IMG_1103.jpgIn filmmaking and storytelling, access is often a key issue. How to gain the trust and participation of those whose story you want to tell. We thought it would be interesting to ask each of the five soldiers who filmed the entire year, why they decided to do it? Why they took the leap of faith with this project? This week we hear from 'Soldier with Camera' Mike Moriarty who filmed the most tapes of anyone -- 220 in total, many of which were 80 minutes long! Mike was a gunner in Iraq and often had multiple cameras -- regular, POV and IR mounted alongside him in the turret every time he went outside the wire.

After Deborah's presentation at Ft. Dix about her project's intentions, she asked for 10 camera operators across the unit that would be expected to film every opportunity they had for the next year plus work with her to tell 'our' story, through our eyes. WE were going to tell this story and no one else. No outside narration or influence.

Now at that time, I was extremely cautious about the entire idea and not sure about having ANYTHING to do with ANY media or film organization. It has been my experience that the media has an amazing tendency to lean leftward and modify, twist or edit stories of this sort. I felt as though this just may be a ploy of some sort to gain access to our experience using the front of "telling our story" then unleashing some anti-war, anti-Bush, anti-military politically based message.

As the group of us who were interested in hearing more about the project gathered in the day room to personally introduce ourselves, I piped up and simply began my interrogation about the true intentions of the film, "How do I know you aren't using us to get a story that you can twist into an anti OIF message or a Bush bashing fest?"

I asked if they knew anything about the National Guard. To my surprise Deborah immediately presented me with a copy of her previous film which was an oral history of the soldiers of her home town, Goshen NH who served in WWII some of whom had been National Guard. She began, in a rather feisty tone, rattling off the entire history of the NH National Guard. Her face turned red and I was sure she was going to Kung Fu me into a pretzel. Just the look on her face let me know there was some serious conviction and feelings about telling the story of the National Guard.
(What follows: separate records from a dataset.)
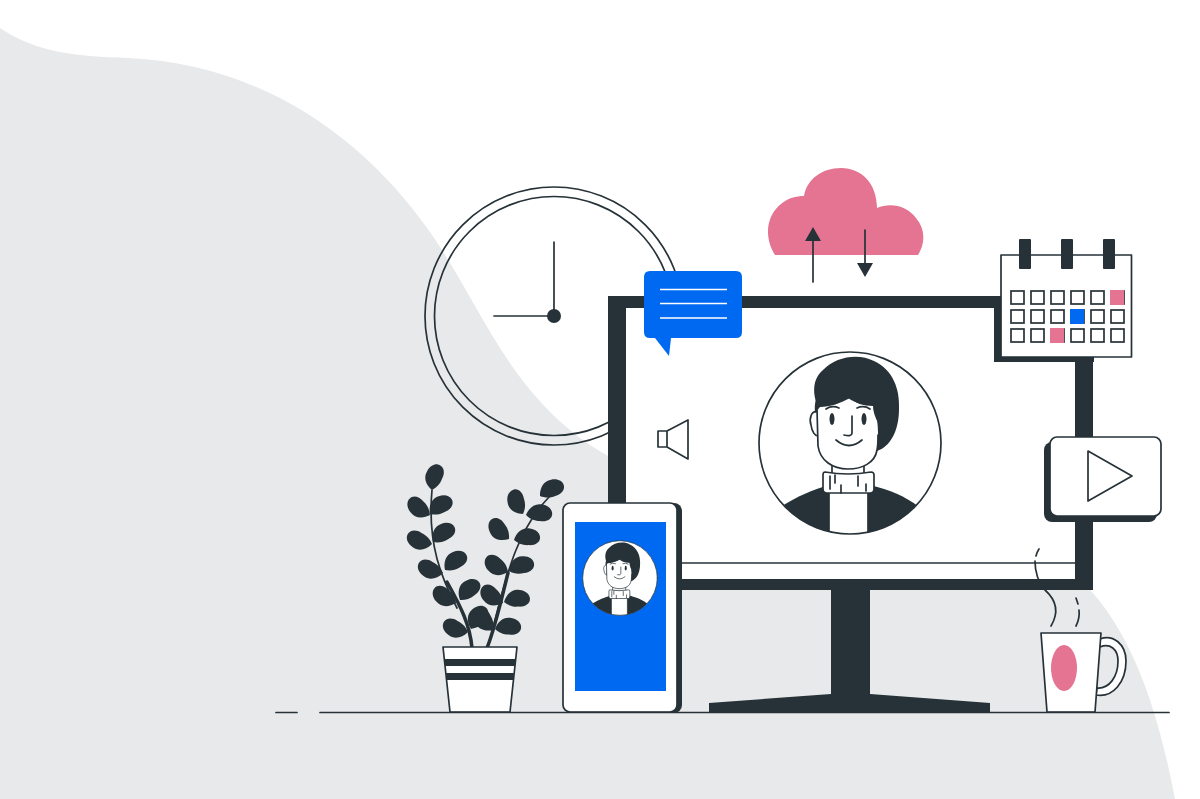
<!DOCTYPE html>
<html lang="en">
<head>
<meta charset="utf-8">
<title>Online meeting desk</title>
<style>
:root { --ink: #263238; --blue: #0069f2; --pink: #e47491; --mist: #e8e9eb; --paper: #fff; }
html, body { margin: 0; background: var(--paper); overflow: hidden; }
.scene { display: block; width: 1200px; height: 799px; }
.ink { fill: var(--ink); }
.blue { fill: var(--blue); }
.pink { fill: var(--pink); }
.paper { fill: var(--paper); }
.mist { fill: var(--mist); }
.line { fill: none; stroke: var(--ink); stroke-width: 1.7; stroke-linecap: round; stroke-linejoin: round; }
.outlined { fill: var(--paper); stroke: var(--ink); stroke-width: 1.7; stroke-linejoin: round; }
.note { fill: none; stroke: var(--paper); stroke-width: 1.6; }
</style>
</head>
<body>
<svg class="scene" viewBox="0 0 1200 799" role="img" aria-label="Desk with a video call on a monitor and phone, a clock, plant, calendar and mug">
  <defs>
    <path id="leaf" class="ink" d="M0 0C-7 -4 -11 -11 -8 -18C-6 -24 -1 -27 3 -26C8 -25 10 -19 8 -13C7 -7 4 -3 0 0Z"/>
    <rect id="day" width="13" height="13" fill="none" stroke="var(--ink)" stroke-width="1.7"/>
    <g id="week">
      <use href="#day"/><use href="#day" x="20"/><use href="#day" x="40"/>
      <use href="#day" x="60"/><use href="#day" x="80"/><use href="#day" x="100"/>
    </g>
    <rect id="ring" class="ink" width="12" height="30" rx="1"/>
    <clipPath id="portrait-clip"><circle r="91"/></clipPath>
    <g id="portrait">
      <circle class="paper" r="91"/>
      <g clip-path="url(#portrait-clip)">
        <path class="ink" d="M-68 63C-52 53 -38 47 -21 42H20C40 47 55 53 69 64L60 100H-60Z"/>
        <path class="outlined" d="M-21 46H18V100H-21Z"/>
        <path class="outlined" d="M-18 18V32H14V18Z"/>
        <path class="outlined" d="M-25 29Q-2 33 21 29Q24 29 24 32V46Q24 50 20 50H-23Q-27 50 -27 46V32Q-27 29 -25 29Z"/>
        <path class="line" d="M-20 33V46M-15 32V40M-9 42V50M8 33V43M16 41V48"/>
      </g>
      <path class="ink" d="M-31 -34C-38 -48 -38 -64 -27 -73C-14 -87 9 -90 24 -82C43 -73 50 -54 49 -34C49 -12 40 4 27 8L22 -20L-28 -26Z"/>
      <path class="outlined" d="M-32 -31C-39 -33 -41 -24 -39 -18C-38 -11 -35 -7 -32 -7Z"/>
      <path class="paper" d="M-33 -37C-21 -37 -10 -40 -2 -45C5 -40 15 -38 24 -38C28 -25 29 -8 27 7C25 20 12 26 -2 26C-18 26 -30 17 -32 3Z"/>
      <path class="line" d="M-33 -34L-32 3C-30 17 -18 26 -2 26C12 26 25 20 27 7C28 3 28 -2 28 -8"/>
      <path class="ink" d="M-35 -30C-36 -40 -34 -47 -29 -49L0 -51L27 -42L28 -20C25 -26 23 -32 23 -37C13 -37 5 -40 0 -45C-9 -40 -20 -36 -30 -36Z"/>
      <ellipse class="ink" cx="-18" cy="-24" rx="2.5" ry="6"/>
      <ellipse class="ink" cx="14" cy="-24" rx="2.5" ry="6"/>
      <path class="line" d="M-24 -34Q-18 -38 -11 -35M7 -35Q14 -38 20 -34M2 -27V-10Q2 -6 -6 -8M-14 -3Q-1 8 12 -3"/>
      <circle class="line" r="91"/>
    </g>
  </defs>

  <path id="backdrop" class="mist" d="M0 28C38 53 75 56 128 58C262 64 364 138 430 232C484 309 510 400 608 456C720 520 1010 500 1092 592C1134 640 1158 710 1175 799H0Z"/>

  <g id="clock">
    <circle class="line" cx="554" cy="316" r="129"/>
    <circle class="line" cx="554" cy="316" r="119.5"/>
    <path class="line" d="M554 242V316H494"/>
    <circle class="ink" cx="554" cy="316" r="7"/>
  </g>

  <g id="cloud">
    <path class="pink" d="M775 255C764 237 766 216 781 204C788 198 796 196 804 196C807 179 822 168 841 168C862 168 877 184 877 208C891 202 907 206 916 218C926 230 925 244 918 255Z"/>
    <path class="line" d="M813 282V236M865 230V266"/>
    <path class="ink" d="M805 241L813 227L821 241ZM857 263H873L865 277Z"/>
  </g>

  <g id="monitor">
    <path class="ink" d="M831 585H870V694L990 703V713H709V703L831 694Z"/>
    <rect class="ink" x="608" y="296" width="485" height="294"/>
    <rect class="paper" x="626" y="308" width="449" height="271"/>
    <path class="line" d="M626 563H1075"/>
    <use href="#portrait" x="850" y="443"/>
    <path id="speaker" class="line" d="M658 431H667V447H658ZM667 431L688 420V459L667 447"/>
  </g>

  <g id="chat-bubble">
    <path class="blue" d="M650 271H736Q742 271 742 277V332Q742 338 736 338H671L669 356L655 338H650Q644 338 644 332V277Q644 271 650 271Z"/>
    <path class="note" d="M660 289.500H727M660 303.500H727M660 318H727"/>
  </g>

  <g id="calendar">
    <rect class="ink" x="994" y="296" width="100" height="66"/>
    <rect class="outlined" x="1001" y="255" width="130.500" height="102"/>
    <use href="#ring" x="1019" y="239"/><use href="#ring" x="1061" y="239"/><use href="#ring" x="1103" y="239"/>
    <use href="#week" x="1011" y="291"/><use href="#week" x="1011" y="310"/><use href="#week" x="1011" y="329"/>
    <rect class="pink" x="1110" y="290" width="14" height="15"/>
    <rect class="blue" x="1070" y="309" width="14" height="15"/>
    <rect class="pink" x="1050" y="328" width="14" height="15"/>
  </g>

  <g id="video-card">
    <rect class="ink" x="1044" y="442" width="113" height="80" rx="8"/>
    <rect class="outlined" x="1050" y="437" width="111" height="79" rx="7"/>
    <path class="line" d="M1088 451L1132 476L1088 501Z"/>
  </g>

  <g id="mug">
    <path class="line" d="M1039 549Q1037 552 1036 556M1035 561C1035 573 1039 583 1045 590C1055 599 1060 611 1051 626M1076 598L1078 604M1079 610Q1080 618 1076 626"/>
    <path class="outlined" d="M1100 639C1113 634 1126 644 1126 661C1126 682 1113 698 1096 695L1097 688C1109 689 1118 677 1118 661C1118 649 1110 643 1100 647Z"/>
    <path class="outlined" d="M1041 633H1101L1095 712H1047Z"/>
    <ellipse class="pink" cx="1064" cy="668" rx="13" ry="23"/>
  </g>

  <g id="plant">
    <path class="line" d="M432 490C427 545 442 579 457 608M550 496C517 530 507 573 493 628"/>
    <path class="line" stroke-width="4" style="stroke-width:3.500" d="M447 582C461 607 470 625 472 648M508 573C500 605 495 628 487 648"/>
    <use href="#leaf" transform="translate(432 490) rotate(10)"/>
    <use href="#leaf" transform="translate(430 515) rotate(-58)"/>
    <use href="#leaf" transform="translate(430 514) rotate(50)"/>
    <use href="#leaf" transform="translate(432 544) rotate(-75)"/>
    <use href="#leaf" transform="translate(433 542) rotate(48)"/>
    <use href="#leaf" transform="translate(443 573) rotate(-75)"/>
    <use href="#leaf" transform="translate(445 570) rotate(48)"/>
    <use href="#leaf" transform="translate(456 603) rotate(-62)"/>
    <use href="#leaf" transform="translate(460 600) rotate(40)"/>
    <use href="#leaf" transform="translate(468 632) rotate(-75)"/>
    <use href="#leaf" transform="translate(471 629) rotate(28)"/>
    <use href="#leaf" transform="translate(540 496) rotate(58)"/>
    <use href="#leaf" transform="translate(523 514) rotate(-28)"/>
    <use href="#leaf" transform="translate(526 515) rotate(82)"/>
    <use href="#leaf" transform="translate(509 539) rotate(-48)"/>
    <use href="#leaf" transform="translate(514 540) rotate(78)"/>
    <use href="#leaf" transform="translate(508 572) rotate(-62)"/>
    <use href="#leaf" transform="translate(509 571) rotate(66)"/>
    <use href="#leaf" transform="translate(503 603) rotate(-58)"/>
    <use href="#leaf" transform="translate(504 602) rotate(76)"/>
    <use href="#leaf" transform="translate(493 630) rotate(-42)"/>
    <use href="#leaf" transform="translate(495 629) rotate(80)"/>
    <path class="outlined" d="M443 647H517L510 712H450Z"/>
    <path class="ink" d="M444 659H516L515 666H445ZM446 673H514L513 680H447Z"/>
  </g>

  <g id="phone">
    <rect class="ink" x="567" y="503" width="115" height="210" rx="8"/>
    <rect class="outlined" x="563" y="503" width="114" height="209" rx="7"/>
    <rect class="blue" x="575" y="522" width="91" height="169"/>
    <use href="#portrait" transform="translate(620 578) scale(.41)"/>
  </g>

  <path id="desk" class="line" d="M276 712.500H297M320 712.500H1169"/>
</svg>
</body>
</html>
I was actually contented by her temper, I saw her passion there. It seemed as if it was a mission of Deborah's to not only respect soldiers and their stories, but in a way to continue to tell a story she already started with her first film. This was not just an Army National Guard unit, it was the National Guard of the state she was born and raised in. It was personal and dear to her. At that point, I was somewhat convinced this was possibly a genuine project. That, and we figured out she lived just a ways up the road from my hometown. We were neighbors, I knew where she lived.

I still wasn't convinced though, I wanted to see what her other film looked like. So one night me and some of the guys 'borrowed' a VCR from a location that will remain forever undisclosed, and barricaded ourselves in a room to watch the film. To our surprise, we liked it.

Now I was raised by my family that regardless of time and gradualism you must not EVER forget those who have defended our country. I was taught to stop and really think hard about the details entailed in a soldier's experiences. To give them respect and always say thank you no matter when they served.

In the coming days, at Fort Dix, waiting to deploy to Iraq, I went from skeptical about taking part to having a vision of someone sitting in front of a screen someday watching us, hearing our story and seeing some of our sacrifices. I thought, this would be so great for not only the history of New Hampshire and Charlie Co., but for the families of every soldier serving in Iraq and Afghanistan. It will portray the actual life and events involved in being a soldier today.

So I made up my mind, I became one of the Soldiers with Cameras. I then began a LONG ass year of running not one, but several cameras as much as possible. I made mounts out of anything I could find. I used pipes for brackets and bungee cords. I attached the cameras to everything and anything. Actually the film should be called "Velcro, Duct Tape, and Guts" now that I think about it, but more on that later...

Mike Moriarty